Press Release (ePRNews.com) - TAIPEI, Taiwan - Jan 23, 2019 - Earlier this week, China reported that its economy had grown at the lowest rate in almost three decades with GDP reaching only 6.6 percent last year.
The International Monetary Fund downgraded growth forecasts for the global economy for this year and next, citing China’s slowing economy and risks from Brexit as reasons for the gloomier predictions.
In spite of an increasingly negative economic outlook, Warrington Shaw analysts say oil prices have received a much-needed boost from OPEC led production cuts. Towards the end of December last year, OPEC and its allies decided to extend output cuts in order to prevent an oversupply problem. It was decided that oil production would be cut by 1.2 million barrels per day.
But as the threat to global growth increases and concerns were fueled by recent news that US officials had canceled trade discussions with their Chinese counterparts this week, oil prices slumped.

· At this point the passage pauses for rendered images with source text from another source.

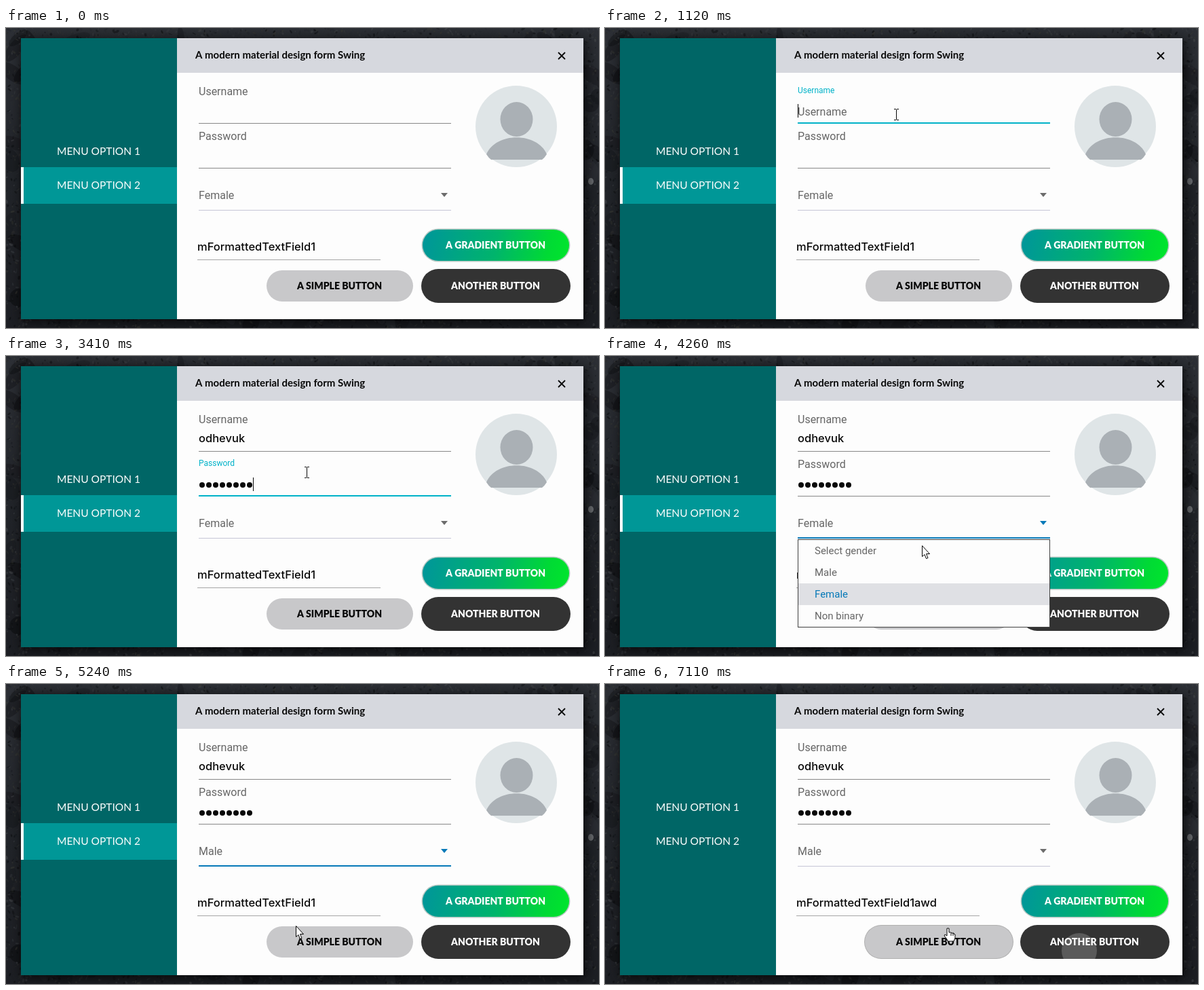
An HTML page with a canvas for the animation above (7.16 s loop, 874 by 442 pixels).

```html
<!DOCTYPE html>
<html lang="en">
<head>
<meta charset="utf-8">
<title>Material form</title>
<style>
html, body { margin: 0; width: 874px; height: 442px; overflow: hidden; background: #181a1f; }
canvas { display: block; }
</style>
</head>
<body>
<canvas id="stage" width="874" height="442"></canvas>
<script>
const W = 874, H = 442, LOOP = 7160;
const ctx = document.getElementById('stage').getContext('2d');

const LATO = 'Lato, sans-serif', ROBOTO = 'Roboto, sans-serif', INTER = 'Inter, sans-serif';
const PAPER = '#fdfdfd', INK = '#080808', MUTED = '#666666', LINE = '#888888';
const TEAL = '#00b2c8', BLUE = '#0679b8';

// When things happen, in ms
const T = {
  name: 900, nameType: 1250, pass: 2220, passType: 2600, combo: 3700, open: 3720,
  pick: 4700, field: 5600, fieldType: 5780, blur: 6740, press: 6780, menuOff: 6780
};
const USER = 'odhevuk', EXTRA = 'awd';

// Pointer stops: time, x, y
const PATH = [
  [500, 429, -24], [850, 429, 127], [3250, 429, 127], [3650, 467, 252], [3900, 467, 254],
  [4150, 467, 280], [4340, 467, 280], [4620, 440, 320], [4800, 440, 320], [5120, 427, 357],
  [5280, 427, 357], [5560, 515, 332], [6350, 515, 332], [6720, 699, 393],
  [6810, 699, 393], [7080, 505, 360]
];

const clamp = v => Math.max(0, Math.min(1, v));
const ease = v => { v = clamp(v); return v * v * (3 - 2 * v); };
const mix = (a, b, v) => a + (b - a) * v;

// Rises after the start and falls after the end
const focus = (t, a, b) => ease((t - a) / 180) * (1 - ease((t - b) / 180));
const typed = (t, start, step, n) => Math.max(0, Math.min(n, Math.floor((t - start) / step) + 1));

function rect(x, y, w, h, fill, c = ctx) {
  c.fillStyle = fill;
  c.fillRect(x, y, w, h);
}

function text(s, x, y, font, fill, align = 'left') {
  ctx.font = font;
  ctx.fillStyle = fill;
  ctx.textAlign = align;
  ctx.fillText(s, x, y);
}

function pill(x, y, w, h, fill) {
  ctx.beginPath();
  ctx.roundRect(x, y, w, h, h / 2);
  ctx.fillStyle = fill;
  ctx.fill();
}

function disc(x, y, r, fill) {
  ctx.beginPath();
  ctx.arc(x, y, r, 0, 7);
  ctx.fillStyle = fill;
  ctx.fill();
}

function poly(points, fill, stroke) {
  ctx.beginPath();
  points.forEach(p => ctx.lineTo(p[0], p[1]));
  ctx.closePath();
  ctx.fillStyle = fill;
  ctx.fill();
  if (stroke) {
    ctx.strokeStyle = stroke;
    ctx.lineWidth = 1;
    ctx.stroke();
  }
}

function makeBackdrop() {
  const cv = document.createElement('canvas');
  cv.width = W;
  cv.height = H;
  const c = cv.getContext('2d');
  let seed = 11;
  const rnd = () => (seed = (seed * 16807) % 2147483647) / 2147483647;
  const g = c.createLinearGradient(0, 0, 0, H);
  g.addColorStop(0, '#2c2f35');
  g.addColorStop(.5, '#212429');
  g.addColorStop(1, '#1c1e23');
  rect(0, 0, W, H, g, c);

  function blobs(n, size, tones) {
    for (let i = 0; i < n; i++) {
      c.globalAlpha = .2 + rnd() * .35;
      c.fillStyle = tones[Math.floor(rnd() * tones.length)];
      c.beginPath();
      c.ellipse(rnd() * W, rnd() * H, size * (.3 + rnd()), size * (.2 + rnd() * .5), rnd() * 3, 0, 7);
      c.fill();
    }
  }
  blobs(260, 20, ['#08090b', '#2f3238', '#14161a']);
  blobs(9000, 2.6, ['#08090b', '#43464a', '#23262c', '#3a3b35']);
  c.globalAlpha = .7;
  c.fillStyle = '#85878a';
  c.beginPath();
  c.ellipse(862, 226, 4, 5, 0, 0, 7);
  c.fill();
  c.globalAlpha = 1;
  c.shadowColor = 'rgba(0,0,0,.85)';
  c.shadowBlur = 18;
  c.shadowOffsetX = 3;
  c.shadowOffsetY = 3;
  rect(22, 15, 829, 414, '#000', c);
  return cv;
}
const backdrop = makeBackdrop();

function drawFrame(t) {
  ctx.drawImage(backdrop, 0, 0);
  rect(252, 15, 599, 414, PAPER);
  rect(252, 15, 599, 51, '#d6d8de');
  text('A modern material design form Swing', 279, 45, 'bold 15px ' + LATO, INK);
  ctx.strokeStyle = INK;
  ctx.lineWidth = 1.8;
  ctx.beginPath();
  for (const d of [-5, 5]) {
    ctx.moveTo(819 - d, 36);
    ctx.lineTo(819 + d, 46);
  }
  ctx.stroke();

  rect(22, 15, 230, 414, '#006666');
  if (t < T.menuOff) {
    rect(22, 205, 230, 54, '#009797');
    rect(22, 205, 4, 54, PAPER);
  }
  text('MENU OPTION 1', 136.5, 187, '15.5px ' + LATO, PAPER, 'center');
  text('MENU OPTION 2', 136.5, 237, '15.5px ' + LATO, PAPER, 'center');
}

function drawAvatar() {
  disc(752, 145, 60, '#dfe5e7');
  ctx.fillStyle = '#aab0b5';
  ctx.beginPath();
  ctx.ellipse(752.5, 134.5, 24, 25.5, 0, 0, 7);
  ctx.fill();
  ctx.beginPath();
  ctx.moveTo(708, 186);
  ctx.bezierCurveTo(722, 153, 783, 153, 797, 186);
  ctx.quadraticCurveTo(794, 191, 790, 194);
  ctx.lineTo(715, 194);
  ctx.quadraticCurveTo(711, 191, 708, 186);
  ctx.fill();
}

// Underline whose coloured part spreads out from the middle
function underline(x, y, w, f, base, accent) {
  rect(x, y, w, 1, base);
  if (f > 0) rect(x + w * (1 - f) / 2, y - 1, w * f, 2, accent);
}

function caret(x, y, t, start, end) {
  if (t >= start && t < end) rect(x, y, 1, 20, INK);
}

function drawField(label, y, f, empty) {
  const size = mix(16, 12, f);
  text(label, 284, y - mix(41, 44, f), size + 'px ' + ROBOTO, f > .5 ? TEAL : MUTED);
  if (empty && f > 0) {
    ctx.globalAlpha = f;
    text(label, 284, y - 11, '16px ' + ROBOTO, MUTED);
    ctx.globalAlpha = 1;
  }
  underline(284, y, 372, f, LINE, TEAL);
}

function drawFields(t) {
  const entry = '500 16.5px ' + INTER;
  const word = USER.slice(0, typed(t, T.nameType, 110, USER.length));
  drawField('Username', 140, focus(t, T.name, T.pass), !word);
  text(word, 284, 127, entry, INK);
  caret(284 + ctx.measureText(word).width, 112, t, T.name, T.pass);

  const dots = typed(t, T.passType, 95, 8);
  drawField('Password', 206, focus(t, T.pass, T.combo), !dots);
  for (let i = 0; i < dots; i++) disc(289 + i * 10, 190, 4, INK);
  caret(284 + dots * 10, 179, t, T.pass, T.combo);

  const f = focus(t, T.combo, T.field);
  text(t < T.pick ? 'Female' : 'Male', 284, 252, '16px ' + ROBOTO, MUTED);
  poly([[641, 243], [651, 243], [646, 249]], f > .5 ? BLUE : '#6c6c6c');
  underline(284, 268, 372, f, '#c6c6d6', BLUE);

  const line = 'mFormattedTextField1' + EXTRA.slice(0, typed(t, T.fieldType, 120, EXTRA.length));
  text(line, 282, 328, entry, INK);
  caret(282 + ctx.measureText(line).width, 314, t, T.field, T.blur);
  underline(282, 341, 270, focus(t, T.field, T.blur), '#a6a6a6', TEAL);
}

function drawButtons(t, p) {
  const bold = '900 14px ' + LATO;
  pill(612.5, 295.5, 219, 49, '#b9c9c4');
  const g = ctx.createLinearGradient(614, 300, 830, 340);
  g.addColorStop(0, '#00969a');
  g.addColorStop(.5, '#00b46c');
  g.addColorStop(.85, '#00da34');
  g.addColorStop(1, '#00e62c');
  pill(614, 297, 216, 46, g);
  text('A GRADIENT BUTTON', 721.5, 325, bold, PAPER, 'center');

  if (p && over(p, 384, 358, 600, 403)) {
    pill(382, 355, 220, 50, '#b0b0b0');
    pill(383, 356, 218, 48, '#c8c8ca');
  } else {
    pill(384, 357, 216, 46, '#c8c8ca');
  }
  text('A SIMPLE BUTTON', 491.5, 385, bold, INK, 'center');

  pill(612, 355, 220, 50, '#333333');
  if (t > T.press) {
    ctx.save();
    ctx.beginPath();
    ctx.roundRect(612, 355, 220, 50, 25);
    ctx.clip();
    disc(699, 393, 26 * clamp((t - T.press) / 330), '#5a5a5a');
    ctx.restore();
  }
  text('ANOTHER BUTTON', 721.5, 385, bold, PAPER, 'center');
}

function drawPopup(t, p) {
  if (t < T.open || t >= T.pick + 40) return;
  rect(284, 270, 372, 130, '#404040');
  rect(285, 271, 370, 128, PAPER);
  const hot = t < 4400 ? 2 : Math.floor((p.y - 271) / 32);
  ['Select gender', 'Male', 'Female', 'Non binary'].forEach((s, i) => {
    if (i === hot) rect(285, 271 + i * 32, 370, 32, '#dfe0e4');
    text(s, 309, 292 + i * 32, '15px ' + ROBOTO, i === 2 ? BLUE : MUTED);
  });
}

function pointer(t) {
  if (t < PATH[0][0]) return null;
  let i = 0;
  while (i < PATH.length - 2 && t > PATH[i + 1][0]) i++;
  const a = PATH[i], b = PATH[i + 1], v = ease((t - a[0]) / (b[0] - a[0]));
  return { x: mix(a[1], b[1], v), y: mix(a[2], b[2], v) };
}

function over(p, x0, y0, x1, y1) {
  return p.x >= x0 && p.x <= x1 && p.y > y0 && p.y <= y1;
}

function drawPointer(p, t) {
  if (!p) return;
  const popup = t >= T.open && t < T.pick + 40;
  ctx.save();
  ctx.translate(Math.round(p.x), Math.round(p.y));
  if (over(p, 284, 104, 656, 207) || (!popup && over(p, 282, 306, 552, 342))) {
    rect(0, -7, 1, 15, INK);
    for (const y of [-8, 8]) {
      rect(-3, y, 3, 1, INK);
      rect(1, y, 3, 1, INK);
    }
  } else if (over(p, 384, 358, 600, 403) || over(p, 612, 296, 832, 405)) {
    poly([[-1, 0], [2, 0], [2, 6], [5, 6], [6, 7], [9, 7], [10, 9], [11, 9], [11, 14],
      [9, 19], [0, 19], [-1, 16], [-5, 11], [-4, 9], [-1, 11]], '#fff', INK);
    for (const x of [4.5, 7.5]) rect(x, 7, 1, 4, INK);
  } else {
    poly([[.5, -.5], [.5, 15.5], [4, 12.5], [6.5, 18.5], [9, 17.5], [6.5, 11.5], [11.5, 11.5]],
      '#fff', INK);
  }
  ctx.restore();
}

function draw(t) {
  const p = pointer(t);
  drawFrame(t);
  drawAvatar();
  drawFields(t);
  drawButtons(t, p);
  drawPopup(t, p);
  drawPointer(p, t);
}

const start = performance.now();
function tick(now) {
  draw(Math.max(0, now - start) % LOOP);
  requestAnimationFrame(tick);
}
draw(0);
requestAnimationFrame(tick);
</script>
</body>
</html>
```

On Tuesday, Brent crude futures fell 0.8% and WTI crude futures were down 0.7%.
Analysts at Warrington Shaw say cooling manufacturing activity in the world’s second largest economy is affecting the demand for oil and fears of a global economic slowdown were fueling concerns about future demand for the commodity.
But Warrington Shaw analysts say that based on the recent forecasts of the International Energy Agency which predicted that demand for oil would increase to 1.4 million barrels per day this year, the oil market could rebalance during 2019.
In order for the oil market to rebalance, Warrington Shaw analysts say OPEC and its allies will need to continue to implement the existing production restrictions. Source :